(SUPPLIED DATA)

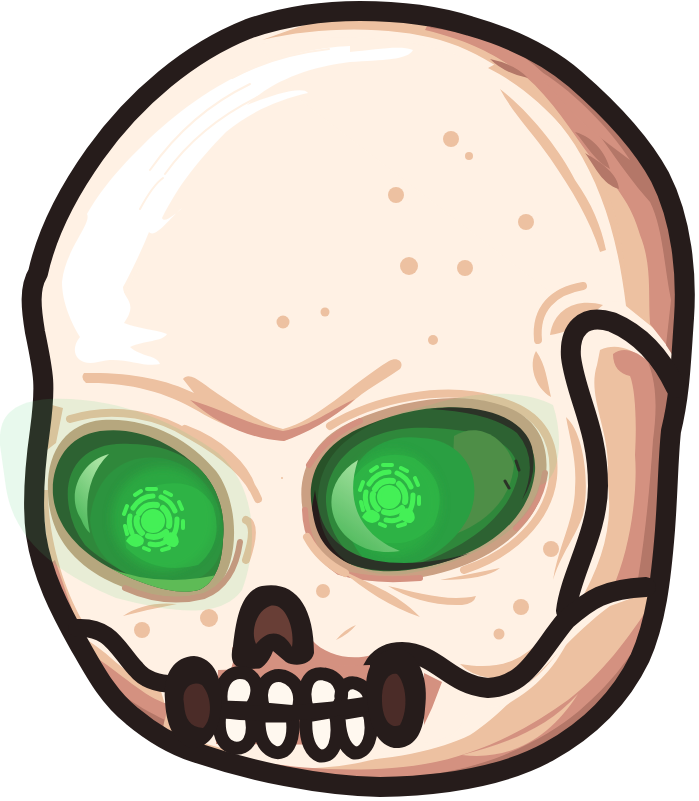
<!DOCTYPE html>
<html lang="en">
<head>
<meta charset="utf-8">
<title>Skull with glowing green eyes</title>
<style>
:root{--ink:#261c1b;--bone:#fff1e4;--tan:#edc1a1;--rose:#d49180;--clay:#b47768;--socket:#4b2c28;--nose:#683e36;--glow:#43f552;--deep:#285228;--mid:#2b7d33;--bright:#25a83a}
html,body{margin:0;height:100%;overflow:hidden;background:#fff}
svg{display:block;width:699px;height:801px}
.bone{fill:var(--bone)}.tan{fill:var(--tan)}.rose{fill:var(--rose)}.clay{fill:var(--clay)}.ink{fill:var(--ink)}.white{fill:#fff}
.line{fill:none;stroke:var(--ink);stroke-width:20;stroke-linecap:round;stroke-linejoin:round}
.tooth{fill:#fff8ef;stroke:var(--ink);stroke-width:13;stroke-linejoin:round}
.tan-line{fill:none;stroke:var(--tan);stroke-width:8;stroke-linecap:round}
.rose-line{fill:none;stroke:var(--rose);stroke-width:6;stroke-linecap:round}
.shine{fill:none;stroke:#fff;stroke-linecap:round}
</style>
</head>
<body>
<svg viewBox="0 0 699 801" role="img" aria-label="Cartoon skull with glowing green eyes">
<defs>
<path id="skull" d="M360 11C320 11 285 16 248 29C190 52 135 98 95 154C68 192 47 232 38 273C29 288 31 308 35 332C44 375 46 385 40 430C35 465 32 505 36 535C42 575 60 610 79 644C95 672 108 697 132 716C150 731 170 744 194 752C250 771 320 786 380 787C440 786 500 778 548 752C592 728 622 695 640 658C656 622 661 580 665 530C668 490 668 460 671 431C680 395 681 360 684 318C687 275 682 220 660 177C640 140 605 105 575 79C545 53 505 36 470 26C435 15 395 11 360 11Z"/>
<path id="eye-left" d="M53 495C51 465 66 436 100 431C140 426 172 444 198 467C217 485 226 512 223 540C222 562 216 581 201 589C179 598 138 583 112 569C78 551 56 526 53 495Z"/>
<path id="eye-right" d="M312 508C306 474 322 446 358 429C395 412 440 402 478 410C513 418 537 438 535 471C531 513 497 543 458 557C420 572 377 577 348 563C325 551 317 531 312 508Z"/>
<clipPath id="skull-clip"><use href="#skull"/></clipPath>
<clipPath id="left-clip"><use href="#eye-left"/></clipPath>
<clipPath id="right-clip"><use href="#eye-right"/></clipPath>
<filter id="soft" x="-20%" y="-20%" width="140%" height="140%"><feGaussianBlur stdDeviation="5"/></filter>
<linearGradient id="gleam" x1="0" y1="1" x2=".5" y2="0"><stop offset="0" stop-color="#3fae4c"/><stop offset="1" stop-color="#b5e6a8"/></linearGradient>
<g id="pupil" fill="none" stroke="var(--glow)" stroke-width="4" stroke-linecap="round">
<circle r="10" fill="var(--glow)"/>
<path d="M-14 -8Q-8 -18 4 -16M10 -13Q18 -6 16 5M13 11Q5 18 -5 15M-11 12Q-18 5 -16 -3" stroke-width="6"/>
<path d="M-20 -13Q-12 -25 0 -25M8 -24Q18 -20 22 -10M24 -2Q24 8 21 13M-3 23Q6 25 12 21M-23 -5Q-25 4 -21 12" stroke-width="5"/>
<path d="M-26 -15L-29 -7M-18 -26L-12 -30M-6 -32H3M12 -29L18 -26M26 -19L29 -12M30 0V7M-28 5L-26 13M-9 27L-4 29M9 29L16 27"/>
<path d="M-27 20Q-21 10 -14 14Q-7 17 -10 23Q-18 30 -27 20ZM10 18Q14 8 23 13Q29 22 22 26Q14 27 10 18Z" fill="var(--glow)" stroke="none"/>
</g>
</defs>

<use href="#skull" class="bone"/>

<g id="bone-shading" clip-path="url(#skull-clip)">
<path class="tan" d="M262 40C320 26 390 26 440 40C495 56 545 98 575 145C603 190 618 240 626 306L662 335L700 380V150L560 30L360 5Z"/>
<path class="bone" d="M258 44C330 33 400 35 452 53C510 75 555 120 580 170C598 210 610 255 622 302L560 300L300 100Z"/>
<path class="tan" d="M500 89C530 112 560 150 575 180C592 204 601 226 606 250L600 252C590 220 572 190 550 158C532 132 512 112 500 89Z"/>
<path class="tan" d="M488 68C540 94 580 142 605 187C621 224 625 260 627 306L655 325L688 300L640 140L530 45Z"/>
<path class="rose" d="M425 30C475 42 500 58 525 76C552 99 572 132 592 159C615 184 632 205 640 235C652 265 648 292 650 324L690 375V180L560 60L430 20Z"/>
<path class="clay" d="M430 28C480 34 515 46 542 72C565 102 585 116 602 139C620 164 633 183 650 202C663 228 664 266 671 300L666 345L695 390V180L560 50L440 15Z"/>
<path class="rose" d="M535 68C570 88 608 126 630 160L610 145C584 126 557 99 535 68Z"/>
<path class="clay" d="M575 132C594 137 606 154 610 169C595 161 588 147 575 132ZM585 153C602 163 618 174 619 189C602 184 596 168 585 153ZM490 59Q515 64 528 78Q504 73 490 59Z"/>
<path class="tan" d="M550 335C554 307 579 298 603 305L580 324C569 330 563 333 550 335Z"/>
<path class="tan-line" d="M583 286C553 291 535 309 538 340"/>
<path class="tan" d="M536 351C546 365 547 380 551 397C535 388 528 365 536 351Z"/>

<path class="bone" d="M582 352C586 326 616 331 634 350L668 390L660 575C620 575 590 592 575 605C592 564 610 530 606 480C604 430 586 395 582 352Z"/>
<path class="tan" d="M600 350C625 338 653 360 670 394L660 580C622 580 598 590 578 605C604 560 614 522 607 478C613 435 586 398 597 365Z"/>
<path class="rose" d="M613 354C631 340 660 366 674 398L660 578L612 590C630 550 638 493 635 455C637 420 635 388 630 376C620 374 613 367 613 354Z"/>
<path class="clay" d="M648 362L674 397L659 575L638 579C646 530 650 484 653 440C657 410 657 385 648 362Z"/>
<path class="tan" d="M566 417C584 433 590 483 583 515C575 538 562 552 553 580C558 547 575 518 575 488C577 460 570 440 566 417Z"/>

<path class="tan" d="M75 635C105 644 125 680 160 688L174 735L250 756C350 770 430 755 470 735C515 706 561 642 610 606L660 588L640 690L540 765L380 792L150 745Z"/>
<path class="bone" d="M422 656C442 668 462 697 490 697C526 696 548 667 572 633C550 680 524 694 503 707C485 704 467 709 463 720C458 741 430 741 411 746Z"/>
<path class="bone" d="M225 744C270 763 335 761 383 741L402 750C355 770 280 775 228 759Z"/>
<path class="rose" d="M392 768C460 764 520 735 568 700C600 676 630 637 653 600L642 680L550 755L380 790L180 745C245 761 310 774 392 768Z"/>
<path class="clay" d="M400 777C478 774 540 743 579 711C610 684 624 665 644 635L625 700L540 765L380 792ZM90 660C115 680 140 705 165 718L160 742L115 710Z"/>
<path class="tan" d="M462 755C500 745 545 731 578 694C550 738 510 761 462 755Z"/>
<path class="rose" d="M92 655C120 672 145 698 168 704L165 720C135 705 108 690 92 655ZM424 673L442 682L432 708L424 725Z"/>
<path class="tan" d="M48 490C48 535 62 585 82 620L70 622C55 595 45 550 43 490ZM52 405L63 408L56 443L47 450Z"/>
<path class="rose" d="M55 560L75 618L68 620L48 565Z"/>
<path class="rose" d="M312 640C325 655 350 661 372 655L360 690L320 680L228 680L235 655L300 665Z"/>
<path class="tan" d="M460 664C485 668 515 669 540 640Q520 682 490 678Q470 675 460 664Z"/>
</g>

<g id="forehead-shine">
<path class="white" d="M350 46C270 49 198 90 142 146C113 174 96 198 87 214C92 224 65 250 62 282C62 303 72 324 80 337C68 352 78 367 98 362C122 355 142 368 160 364C157 355 141 357 130 347C145 340 162 342 167 334C154 329 139 329 124 323C139 302 123 299 123 287C131 273 143 247 149 232C155 239 169 219 182 208C177 213 164 224 162 218C180 183 197 162 226 132C250 112 280 99 308 93C302 85 267 97 247 105C273 80 310 67 350 62C382 60 408 60 413 50C400 45 375 50 350 52Z"/>
<g class="shine" stroke="var(--bone)" stroke-width="2"><path d="M150 170Q190 113 250 84M165 174Q200 125 260 96M140 209Q153 185 163 178" style="stroke:var(--bone)"/><path d="M232 78Q275 55 329 49M125 292L140 265" style="stroke:var(--bone)"/></g>
</g>

<g id="freckles" class="tan">
<circle cx="451" cy="139" r="8"/><circle cx="469" cy="156" r="4"/><circle cx="396" cy="195" r="8"/><circle cx="526" cy="222" r="8"/><circle cx="409" cy="266" r="9"/><circle cx="465" cy="268" r="8"/><circle cx="283" cy="322" r="6.5"/><circle cx="325" cy="312" r="4.5"/><circle cx="433" cy="340" r="5"/><circle cx="551" cy="549" r="8"/><circle cx="521" cy="607" r="8"/><circle cx="499" cy="634" r="5.5"/><circle cx="323" cy="591" r="7"/><circle cx="209" cy="618" r="9"/><circle cx="142" cy="630" r="8"/><circle cx="282" cy="478" r="1"/>
</g>

<g id="brow">
<path class="tan" d="M84 373C130 372 165 379 194 393L183 379C190 370 205 386 218 394C240 408 263 425 283 429C318 420 350 385 389 361C397 356 405 362 400 369C382 382 366 389 350 404C330 419 303 432 284 441C258 438 222 426 198 411C165 391 125 382 86 383Q80 378 84 373Z"/>
<path class="rose" d="M190 400C220 408 250 426 283 431C312 426 332 409 355 399C333 419 305 434 284 441C250 439 217 424 190 400Z"/>
</g>

<g id="socket-shading">
<path class="tan-line" d="M70 419C115 405 160 416 190 435C224 454 248 474 258 499M185 429C220 442 245 466 252 488"/>
<path class="tan-line" d="M330 426C375 398 445 385 495 400C536 410 557 435 553 478C548 520 511 555 464 570"/>
<path d="M48 492C46 452 66 423 102 420C150 417 190 440 216 471C238 500 241 557 219 585C195 611 143 598 105 579C68 559 49 530 48 492Z" fill="#c6a17f"/>
<path d="M303 512C295 470 316 437 353 421C400 400 455 392 494 403C535 413 552 441 545 482C536 528 495 556 451 570C405 584 358 586 331 568C313 555 306 535 303 512Z" fill="#cba083"/>
<path class="rose-line" d="M125 588Q165 606 204 596Q234 584 240 542M305 510Q306 550 339 572Q370 582 420 578M309 465Q327 436 360 421M516 528Q541 504 545 473"/>
<path class="tan-line" d="M246 520Q258 525 246 560M307 537Q320 561 345 573"/>
<path class="tan" d="M340 569C367 583 396 592 420 617C391 607 364 590 340 569ZM388 586C420 593 447 602 476 596Q474 604 462 605C434 606 407 598 388 586ZM440 580L500 568Q485 580 440 580ZM123 616Q145 601 177 604Q150 609 123 616ZM336 640Q345 629 356 625Q349 634 336 640Z"/>
</g>

<g id="left-eye">
<use href="#eye-left" fill="var(--deep)"/>
<g clip-path="url(#left-clip)">
<path d="M68 500C65 465 88 441 130 444C180 444 215 470 230 520L221 590C170 600 110 569 85 545Q70 525 68 500Z" fill="var(--mid)"/>
<path d="M90 520C94 477 123 451 166 459C204 468 231 510 221 550C211 588 167 590 130 575C104 563 92 545 90 520Z" fill="#278b37"/>
<ellipse cx="163" cy="519" rx="51" ry="52" fill="var(--bright)" opacity=".8" filter="url(#soft)"/>
<path d="M158 485Q197 477 213 506Q225 542 198 565Q156 576 126 548Q119 505 158 485Z" fill="#2dbb42" opacity=".55"/>
<path d="M104 566Q160 590 225 573L215 600L140 593Z" fill="#61b852"/>
</g>
<path d="M109 454C79 462 66 496 81 519Q85 529 90 533C83 503 89 473 109 454Z" fill="url(#gleam)"/>
<use href="#pupil" x="153" y="521"/>
</g>

<g id="right-eye">
<use href="#eye-right" fill="var(--deep)"/>
<g clip-path="url(#right-clip)">
<path d="M326 502C326 455 370 425 430 428C490 430 520 445 518 476C508 520 460 552 404 568C365 575 329 548 326 502Z" fill="var(--mid)"/>
<path d="M454 436C480 420 507 440 514 465C511 500 485 524 450 536Z" fill="#4e8440"/>
<path d="M346 509C344 465 374 432 421 438C468 440 485 483 468 518C450 552 407 576 370 563Q348 549 346 509Z" fill="#25973a"/>
<ellipse cx="393" cy="503" rx="48" ry="53" fill="var(--bright)" opacity=".8" filter="url(#soft)"/>
<path d="M352 480Q376 446 414 458Q452 482 434 525Q407 554 366 537Q347 518 352 480Z" fill="#2dbb42" opacity=".5"/>
</g>
<path d="M358 460C333 475 324 501 338 526C351 547 375 555 400 551C364 537 343 505 358 460Z" fill="url(#gleam)"/>
<use href="#pupil" x="389" y="497"/>
<path d="M516 461L519 470M505 481L509 488" stroke="var(--ink)" stroke-width="3" stroke-linecap="round"/>
<path d="M312 507C315 535 325 551 348 563C380 577 430 570 470 553C430 565 380 568 351 552C326 538 319 520 315 490Z" class="ink"/>
<path d="M430 409C485 402 524 419 532 447Q538 475 522 500Q540 460 517 433Q490 412 430 409Z" class="ink"/>
</g>

<g id="nose">
<path class="rose" d="M232 648L242 637L312 653L301 670L235 674Z"/>
<path class="ink" d="M262 586C295 580 314 606 314 653C311 666 294 667 286 662L273 651C266 670 251 676 243 667C232 669 230 657 233 646C236 621 240 591 262 586Z"/>
<path d="M270 606C286 602 295 630 292 647C286 635 271 625 256 644C250 631 257 610 270 606Z" fill="var(--nose)"/>
</g>

<g id="outline">
<use href="#skull" class="line"/>
<path class="line" d="M676 388C660 354 638 333 612 322C583 313 569 330 571 357C576 397 598 428 598 486C598 533 570 575 566 611"/>
<path class="line" d="M646 587C605 589 590 599 566 620C540 651 526 687 488 688C450 685 437 653 402 652C377 652 367 671 367 695"/>
<path class="line" style="stroke-width:18" d="M77 628C111 626 118 650 136 669Q148 684 174 684"/>
</g>

<g id="teeth">
<path class="rose" d="M218 670L370 665L371 745L216 744Z"/>
<path class="tooth" d="M222 707C217 680 232 668 248 674C262 683 257 700 250 708ZM264 709C256 685 269 673 283 676C301 682 302 700 297 712ZM308 711C300 687 309 671 324 674C343 677 346 697 336 709ZM343 706C337 691 345 681 355 683C372 688 373 704 365 713Z"/>
<path class="tooth" d="M220 712H250C257 738 247 750 234 748Q216 744 220 712ZM259 716H292C296 743 285 756 274 752Q258 746 259 716ZM306 716L335 711C341 742 333 757 320 756Q304 749 306 716ZM339 714L368 709C376 735 367 754 354 753Q339 745 339 714Z"/>
<path class="line" style="stroke-width:15" d="M218 710Q280 719 374 703"/>
</g>

<g id="jaw-hinges">
<path class="ink" d="M165 700C163 672 175 657 194 656C214 658 224 678 221 710C218 737 206 749 190 748C173 741 166 724 165 700Z"/>
<path d="M184 704C181 689 191 680 202 685C212 696 213 719 203 728C190 727 185 719 184 704Z" fill="var(--socket)"/>
<path class="ink" d="M367 697C362 668 378 645 402 649C420 656 429 680 425 709C423 736 413 749 394 748C374 744 369 720 367 697Z"/>
<path d="M382 695C383 678 391 672 397 674C406 683 409 708 400 725C389 730 381 717 382 695Z" fill="var(--socket)"/>
</g>

<g id="eye-aura" fill="#4fd275" opacity=".13">
<path d="M0 445C-2 416 12 402 48 399C118 396 176 423 218 453C258 488 258 548 242 590C220 620 171 612 116 598C64 576 15 545 6 488Z"/>
<path d="M318 500C319 449 360 421 430 405C477 390 525 390 553 405C564 438 560 480 540 485C530 530 470 563 406 574C350 580 318 547 318 500Z"/>
</g>
</svg>
</body>
</html>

(End SUPPLIED DATA)

TO DO —
State how many lines in the records above contain the word "green". Write the number alone.

RESPONSE TO THE EXERCISE —
2